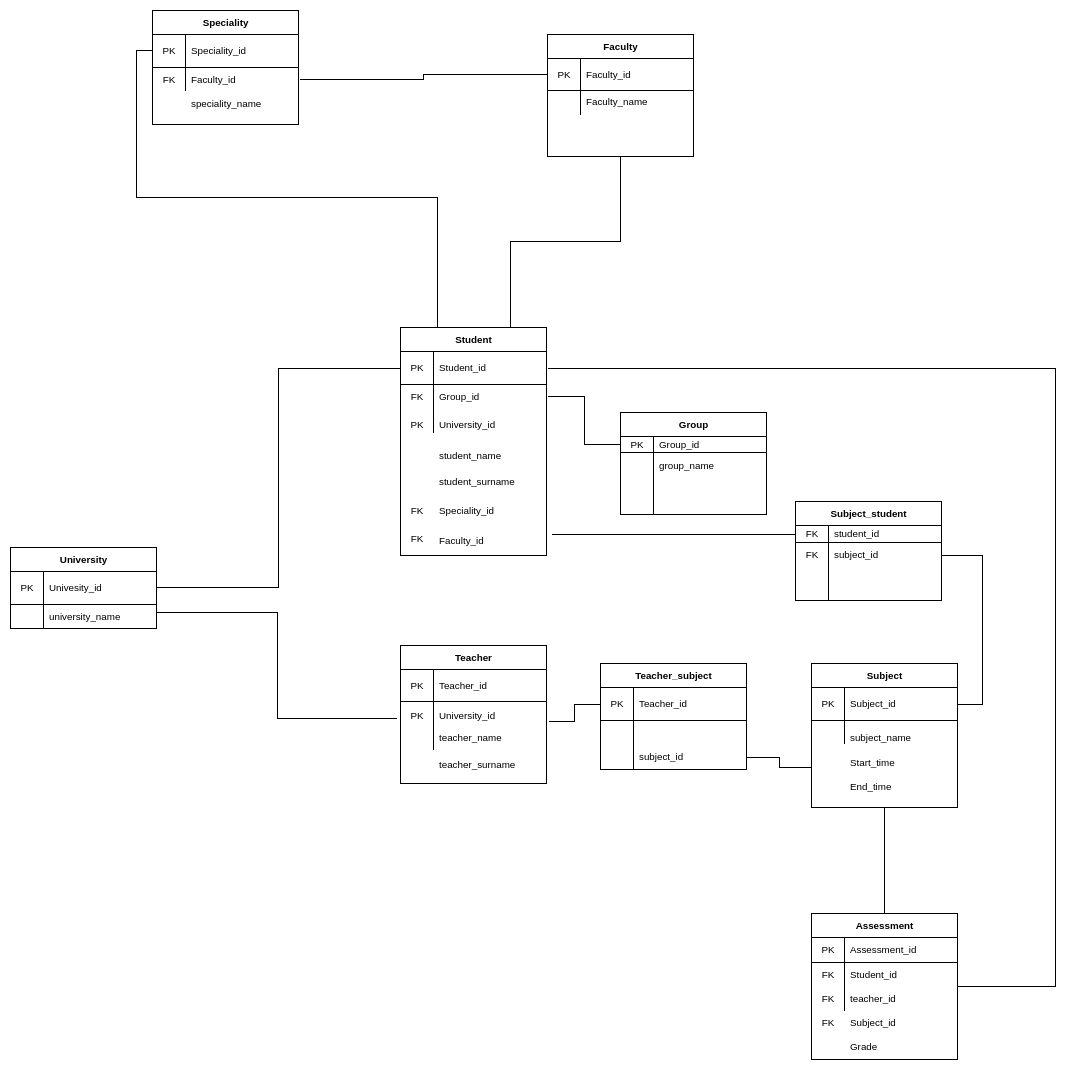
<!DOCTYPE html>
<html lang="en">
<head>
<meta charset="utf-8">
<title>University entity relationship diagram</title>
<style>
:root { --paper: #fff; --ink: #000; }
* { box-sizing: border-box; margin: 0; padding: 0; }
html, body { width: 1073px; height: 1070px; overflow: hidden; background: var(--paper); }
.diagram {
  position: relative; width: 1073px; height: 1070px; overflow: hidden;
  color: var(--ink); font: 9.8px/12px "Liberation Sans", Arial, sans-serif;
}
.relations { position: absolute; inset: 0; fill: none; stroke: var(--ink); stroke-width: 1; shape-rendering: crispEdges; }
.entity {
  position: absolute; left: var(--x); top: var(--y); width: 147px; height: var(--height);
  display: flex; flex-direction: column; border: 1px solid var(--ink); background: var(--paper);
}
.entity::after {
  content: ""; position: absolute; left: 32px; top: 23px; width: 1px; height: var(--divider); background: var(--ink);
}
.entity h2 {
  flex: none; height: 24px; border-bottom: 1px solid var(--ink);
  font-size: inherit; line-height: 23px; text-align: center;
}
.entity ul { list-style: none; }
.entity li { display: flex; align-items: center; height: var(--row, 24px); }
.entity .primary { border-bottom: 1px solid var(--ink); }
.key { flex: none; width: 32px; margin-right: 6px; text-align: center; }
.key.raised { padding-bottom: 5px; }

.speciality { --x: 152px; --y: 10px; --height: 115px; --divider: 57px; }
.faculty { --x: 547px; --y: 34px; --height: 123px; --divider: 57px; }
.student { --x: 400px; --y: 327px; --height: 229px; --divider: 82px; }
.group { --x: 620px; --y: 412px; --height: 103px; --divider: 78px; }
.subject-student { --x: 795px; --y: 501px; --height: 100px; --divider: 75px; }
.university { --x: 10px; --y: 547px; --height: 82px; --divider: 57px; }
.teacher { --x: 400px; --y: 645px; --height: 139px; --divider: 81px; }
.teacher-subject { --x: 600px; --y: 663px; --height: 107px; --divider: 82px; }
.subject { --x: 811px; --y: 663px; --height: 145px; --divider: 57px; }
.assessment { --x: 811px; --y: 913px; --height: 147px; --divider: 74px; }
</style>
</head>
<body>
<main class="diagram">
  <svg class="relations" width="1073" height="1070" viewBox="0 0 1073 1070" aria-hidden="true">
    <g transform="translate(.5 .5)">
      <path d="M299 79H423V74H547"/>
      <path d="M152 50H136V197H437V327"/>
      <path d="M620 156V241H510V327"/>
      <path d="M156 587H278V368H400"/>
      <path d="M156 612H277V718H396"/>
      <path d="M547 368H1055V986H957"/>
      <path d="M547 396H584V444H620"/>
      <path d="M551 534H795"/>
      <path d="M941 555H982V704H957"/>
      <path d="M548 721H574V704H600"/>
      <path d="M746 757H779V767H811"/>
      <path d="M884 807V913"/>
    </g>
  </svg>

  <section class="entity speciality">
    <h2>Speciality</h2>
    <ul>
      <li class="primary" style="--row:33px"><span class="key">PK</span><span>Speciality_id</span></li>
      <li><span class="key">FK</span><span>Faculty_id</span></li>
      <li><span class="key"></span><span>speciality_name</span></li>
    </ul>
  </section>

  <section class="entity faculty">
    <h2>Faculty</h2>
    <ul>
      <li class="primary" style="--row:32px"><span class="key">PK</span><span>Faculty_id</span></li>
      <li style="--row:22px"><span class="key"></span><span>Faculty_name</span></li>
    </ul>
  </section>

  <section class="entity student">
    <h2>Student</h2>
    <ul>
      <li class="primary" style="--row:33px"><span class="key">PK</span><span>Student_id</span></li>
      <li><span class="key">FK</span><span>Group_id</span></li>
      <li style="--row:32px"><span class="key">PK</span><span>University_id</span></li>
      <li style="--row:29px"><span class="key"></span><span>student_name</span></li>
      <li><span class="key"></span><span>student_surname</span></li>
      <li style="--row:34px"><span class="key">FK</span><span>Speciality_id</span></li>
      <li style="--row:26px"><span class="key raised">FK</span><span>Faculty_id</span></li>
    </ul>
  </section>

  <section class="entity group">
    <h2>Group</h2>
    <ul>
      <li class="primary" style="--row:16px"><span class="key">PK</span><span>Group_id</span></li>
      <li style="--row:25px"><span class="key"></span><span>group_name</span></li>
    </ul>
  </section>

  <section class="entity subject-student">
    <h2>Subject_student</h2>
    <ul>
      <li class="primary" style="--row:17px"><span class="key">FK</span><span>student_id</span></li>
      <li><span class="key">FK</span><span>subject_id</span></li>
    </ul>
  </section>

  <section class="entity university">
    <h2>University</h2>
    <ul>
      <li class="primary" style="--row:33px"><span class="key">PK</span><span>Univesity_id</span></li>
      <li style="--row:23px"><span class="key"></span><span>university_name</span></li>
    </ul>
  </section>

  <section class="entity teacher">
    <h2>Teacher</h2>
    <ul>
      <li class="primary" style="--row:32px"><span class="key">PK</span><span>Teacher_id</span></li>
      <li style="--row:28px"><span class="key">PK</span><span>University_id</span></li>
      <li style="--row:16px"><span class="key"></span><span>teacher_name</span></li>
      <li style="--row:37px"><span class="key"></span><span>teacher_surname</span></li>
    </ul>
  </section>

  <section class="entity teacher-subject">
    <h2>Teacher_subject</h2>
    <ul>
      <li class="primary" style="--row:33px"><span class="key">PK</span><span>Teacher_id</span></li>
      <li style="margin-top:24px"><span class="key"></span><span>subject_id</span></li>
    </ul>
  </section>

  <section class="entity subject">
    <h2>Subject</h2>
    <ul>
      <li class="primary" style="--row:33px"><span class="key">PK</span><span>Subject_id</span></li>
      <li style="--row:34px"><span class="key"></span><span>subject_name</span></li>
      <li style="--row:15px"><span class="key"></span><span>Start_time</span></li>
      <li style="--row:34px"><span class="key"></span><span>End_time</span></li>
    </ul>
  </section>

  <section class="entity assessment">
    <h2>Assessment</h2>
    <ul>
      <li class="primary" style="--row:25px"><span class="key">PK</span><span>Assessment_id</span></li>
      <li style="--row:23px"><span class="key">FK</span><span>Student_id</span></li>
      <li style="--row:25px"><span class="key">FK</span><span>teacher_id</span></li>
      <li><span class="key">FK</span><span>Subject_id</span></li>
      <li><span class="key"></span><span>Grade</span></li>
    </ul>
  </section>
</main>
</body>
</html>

*-*-*

● Task statement: Lines containing the string "html" are the ones to copy from the entries above.

● Solution:
<!DOCTYPE html>
<html lang="en">
html, body { width: 1073px; height: 1070px; overflow: hidden; background: var(--paper); }
</html>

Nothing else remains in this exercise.